Moreover, it cannot have inception from or through itself, although it exists from and through itself. For it so exists from and through itself, that by no means is there one essence which exists from and through itself, and another through which, and from which, it exists. But, whatever begins to exist from or through something, is by no means identical with that from or through which it begins to exist. Therefore, the supreme Nature does not begin through or from, itself.
Seeing, then, that it has a beginning neither through nor from itself, and neither through nor from nothing, it assuredly has no beginning at all. But neither will it have an end. For, if it is to have end, it is not supremely immortal and supremely incorruptiblep. 68 . But we have proved that it is supremely immortal and supremely incorruptible. Therefore, it will not have an end.
Furthermore, if it is to have an end, it will perish either willingly or against its will. But certainly that is not a simple, unmixed good, at whose will the supreme good perishes. But this Being is itself the true and simple, unmixed good. Therefore, that very Being, which is certainly the supreme good, will not die of its own will. If, however, it is to perish against its will, it is not supremely powerful, or all‑powerful. But cogent reasoning has asserted it to be powerful and all‑powerful. Therefore, it will not die against its will. Hence, if neither with nor against its will the supreme Nature is to have an end, in no way will it have an end.
Again, if the supreme nature has an end or a beginning, it is not true eternity, which it has been irrefutably proved to be above.

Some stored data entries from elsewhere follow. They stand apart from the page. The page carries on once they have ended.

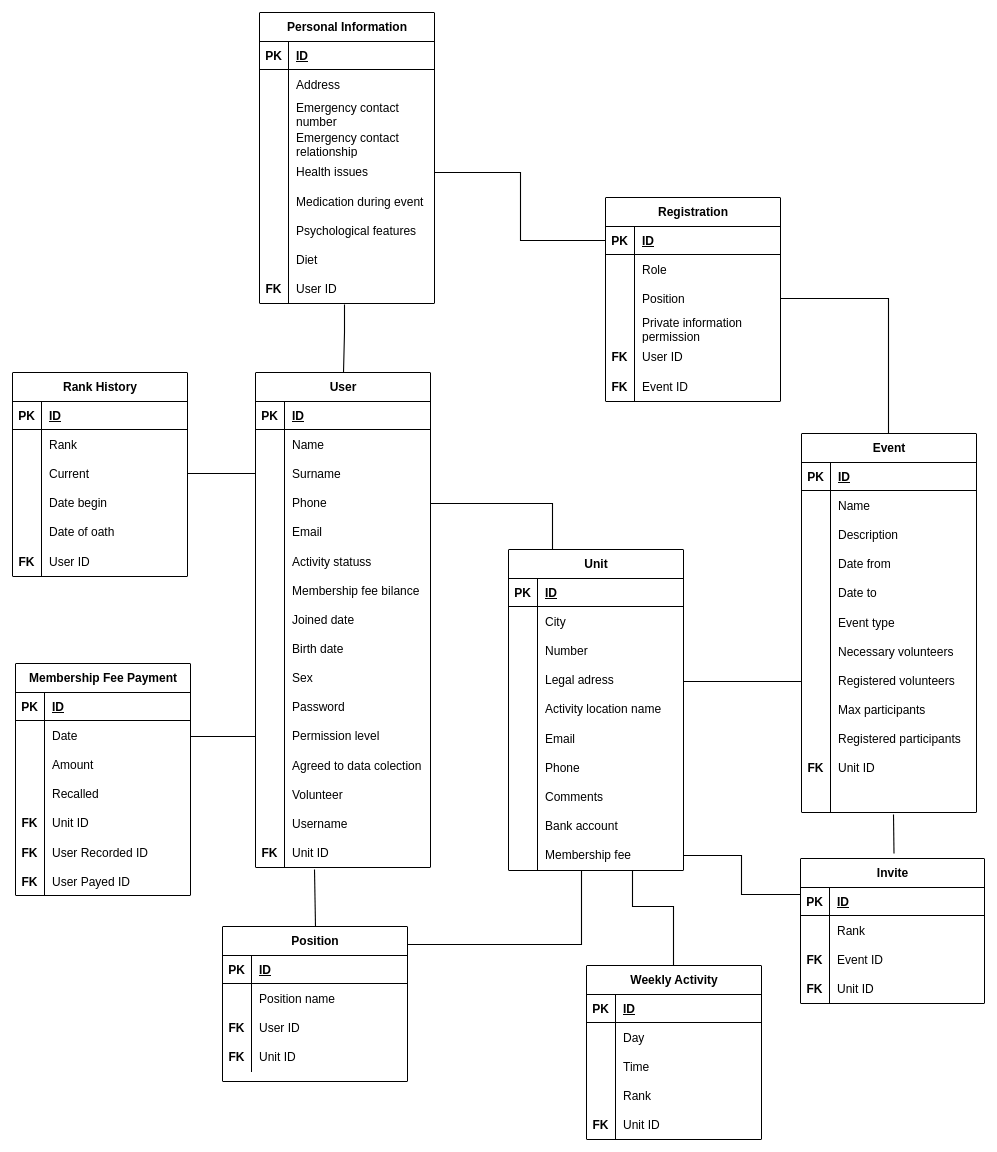
<!DOCTYPE html>
<html lang="en">
<head>
<meta charset="utf-8">
<title>Membership database entity diagram</title>
<style>
  :root { --ink: #000; --paper: #fff; --row: 29.17px; --key: 30px; }
  * { box-sizing: border-box; margin: 0; padding: 0; }
  html, body { width: 997px; height: 1152px; overflow: hidden; background: var(--paper); }
  .diagram {
    position: relative; width: 997px; height: 1152px; overflow: hidden;
    color: var(--ink); font: 12px/14px "Liberation Sans", Arial, sans-serif;
  }
  .relations { position: absolute; left: 0; top: 0; fill: none; stroke: var(--ink); stroke-width: 1.1; }
  .entity {
    position: absolute; left: var(--x); top: var(--y); width: var(--w, 176px); height: var(--h);
    background: var(--paper); border: 1px solid var(--ink); border-radius: 1px;
  }
  .entity h2 {
    display: flex; align-items: center; justify-content: center;
    height: var(--row); margin-top: -1px; padding-top: 1px;
    font-size: 12px; font-weight: 700; white-space: nowrap;
  }
  .entity ul { list-style: none; margin-left: -1px; }
  .entity li { display: flex; height: var(--row); }
  .entity li b {
    flex: 0 0 var(--key); display: flex; align-items: center; justify-content: center;
    border-right: 1px solid var(--ink);
  }
  .entity li span { flex: 1; display: flex; align-items: center; padding-left: 7px; white-space: nowrap; }
  .entity .primary { border: solid var(--ink); border-width: 1px 0; }
  .entity .primary span { font-weight: 700; text-decoration: underline; }
  .entity .two-line span { align-items: flex-start; padding-top: 2px; overflow: hidden; }
</style>
</head>
<body>
<main class="diagram">
  <svg class="relations" width="997" height="1152" viewBox="0 0 997 1152" aria-hidden="true">
    <g transform="translate(.5 .5)">
      <polyline points="434,172 520,172 520,240 605,240"/>
      <polyline points="780,298 888,298 888,433"/>
      <polyline points="344,304 344,332 343,372"/>
      <line x1="187" y1="473" x2="255" y2="473"/>
      <polyline points="430,503 552,503 552,549"/>
      <line x1="190" y1="736" x2="255" y2="736"/>
      <line x1="683" y1="681" x2="801" y2="681"/>
      <polyline points="683,855 741,855 741,894 800,894"/>
      <polyline points="581,870 581,944 407,944"/>
      <polyline points="632,870 632,906 673,906 673,965"/>
      <line x1="314" y1="869" x2="315" y2="926"/>
      <line x1="893" y1="814" x2="893.5" y2="853"/>
    </g>
  </svg>

  <article class="entity" style="--x:259px; --y:12px; --h:292px">
    <h2>Personal Information</h2>
    <ul>
      <li class="primary"><b>PK</b><span>ID</span></li>
      <li><b></b><span>Address</span></li>
      <li class="two-line"><b></b><span>Emergency contact<br>number</span></li>
      <li class="two-line"><b></b><span>Emergency contact<br>relationship</span></li>
      <li><b></b><span>Health issues</span></li>
      <li><b></b><span>Medication during event</span></li>
      <li><b></b><span>Psychological features</span></li>
      <li><b></b><span>Diet</span></li>
      <li><b>FK</b><span>User ID</span></li>
    </ul>
  </article>

  <article class="entity" style="--x:605px; --y:197px; --h:205px">
    <h2>Registration</h2>
    <ul>
      <li class="primary"><b>PK</b><span>ID</span></li>
      <li><b></b><span>Role</span></li>
      <li><b></b><span>Position</span></li>
      <li class="two-line"><b></b><span>Private information<br>permission</span></li>
      <li><b>FK</b><span>User ID</span></li>
      <li><b>FK</b><span>Event ID</span></li>
    </ul>
  </article>

  <article class="entity" style="--x:12px; --y:372px; --h:205px">
    <h2>Rank History</h2>
    <ul>
      <li class="primary"><b>PK</b><span>ID</span></li>
      <li><b></b><span>Rank</span></li>
      <li><b></b><span>Current</span></li>
      <li><b></b><span>Date begin</span></li>
      <li><b></b><span>Date of oath</span></li>
      <li><b>FK</b><span>User ID</span></li>
    </ul>
  </article>

  <article class="entity" style="--x:255px; --y:372px; --h:496px">
    <h2>User</h2>
    <ul>
      <li class="primary"><b>PK</b><span>ID</span></li>
      <li><b></b><span>Name</span></li>
      <li><b></b><span>Surname</span></li>
      <li><b></b><span>Phone</span></li>
      <li><b></b><span>Email</span></li>
      <li><b></b><span>Activity statuss</span></li>
      <li><b></b><span>Membership fee bilance</span></li>
      <li><b></b><span>Joined date</span></li>
      <li><b></b><span>Birth date</span></li>
      <li><b></b><span>Sex</span></li>
      <li><b></b><span>Password</span></li>
      <li><b></b><span>Permission level</span></li>
      <li><b></b><span>Agreed to data colection</span></li>
      <li><b></b><span>Volunteer</span></li>
      <li><b></b><span>Username</span></li>
      <li><b>FK</b><span>Unit ID</span></li>
    </ul>
  </article>

  <article class="entity" style="--x:801px; --y:433px; --h:380px">
    <h2>Event</h2>
    <ul>
      <li class="primary"><b>PK</b><span>ID</span></li>
      <li><b></b><span>Name</span></li>
      <li><b></b><span>Description</span></li>
      <li><b></b><span>Date from</span></li>
      <li><b></b><span>Date to</span></li>
      <li><b></b><span>Event type</span></li>
      <li><b></b><span>Necessary volunteers</span></li>
      <li><b></b><span>Registered volunteers</span></li>
      <li><b></b><span>Max participants</span></li>
      <li><b></b><span>Registered participants</span></li>
      <li><b>FK</b><span>Unit ID</span></li>
      <li><b></b><span></span></li>
    </ul>
  </article>

  <article class="entity" style="--x:508px; --y:549px; --h:322px">
    <h2>Unit</h2>
    <ul>
      <li class="primary"><b>PK</b><span>ID</span></li>
      <li><b></b><span>City</span></li>
      <li><b></b><span>Number</span></li>
      <li><b></b><span>Legal adress</span></li>
      <li><b></b><span>Activity location name</span></li>
      <li><b></b><span>Email</span></li>
      <li><b></b><span>Phone</span></li>
      <li><b></b><span>Comments</span></li>
      <li><b></b><span>Bank account</span></li>
      <li><b></b><span>Membership fee</span></li>
    </ul>
  </article>

  <article class="entity" style="--x:15px; --y:663px; --h:233px">
    <h2>Membership Fee Payment</h2>
    <ul>
      <li class="primary"><b>PK</b><span>ID</span></li>
      <li><b></b><span>Date</span></li>
      <li><b></b><span>Amount</span></li>
      <li><b></b><span>Recalled</span></li>
      <li><b>FK</b><span>Unit ID</span></li>
      <li><b>FK</b><span>User Recorded ID</span></li>
      <li><b>FK</b><span>User Payed ID</span></li>
    </ul>
  </article>

  <article class="entity" style="--x:800px; --y:858px; --w:185px; --h:146px">
    <h2>Invite</h2>
    <ul>
      <li class="primary"><b>PK</b><span>ID</span></li>
      <li><b></b><span>Rank</span></li>
      <li><b>FK</b><span>Event ID</span></li>
      <li><b>FK</b><span>Unit ID</span></li>
    </ul>
  </article>

  <article class="entity" style="--x:222px; --y:926px; --w:186px; --h:156px">
    <h2>Position</h2>
    <ul>
      <li class="primary"><b>PK</b><span>ID</span></li>
      <li><b></b><span>Position name</span></li>
      <li><b>FK</b><span>User ID</span></li>
      <li><b>FK</b><span>Unit ID</span></li>
    </ul>
  </article>

  <article class="entity" style="--x:586px; --y:965px; --h:175px">
    <h2>Weekly Activity</h2>
    <ul>
      <li class="primary"><b>PK</b><span>ID</span></li>
      <li><b></b><span>Day</span></li>
      <li><b></b><span>Time</span></li>
      <li><b></b><span>Rank</span></li>
      <li><b>FK</b><span>Unit ID</span></li>
    </ul>
  </article>
</main>
</body>
</html>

Then, let him who can conceive of a time when this began to be true, or when it was not true, namely, that something was destined to be; or when this shall cease to be true, and shall not be true, namely, that something has existed. But, if neither of these suppositions is conceivable, and both these facts cannot exist without truth, it is impossible even to conceive that truth has either beginning or end. And then, if truth had a beginning, or shall have an end; before it began it was true that truth did not exist, and after it shall be ended it will be true that truth will not exist. Yet, anything that is true cannot exist without truth. Therefore, truth existed before truth existed, and truth will exist after truth shall be ended, which is a most contradictory conclusion. Whether, then, p. 69 truth is said to have, or understood not to have, beginning or end, it cannot be limited by any beginning or end. Hence, the same follows as regards the supreme Nature, since it is itself the supreme Truth.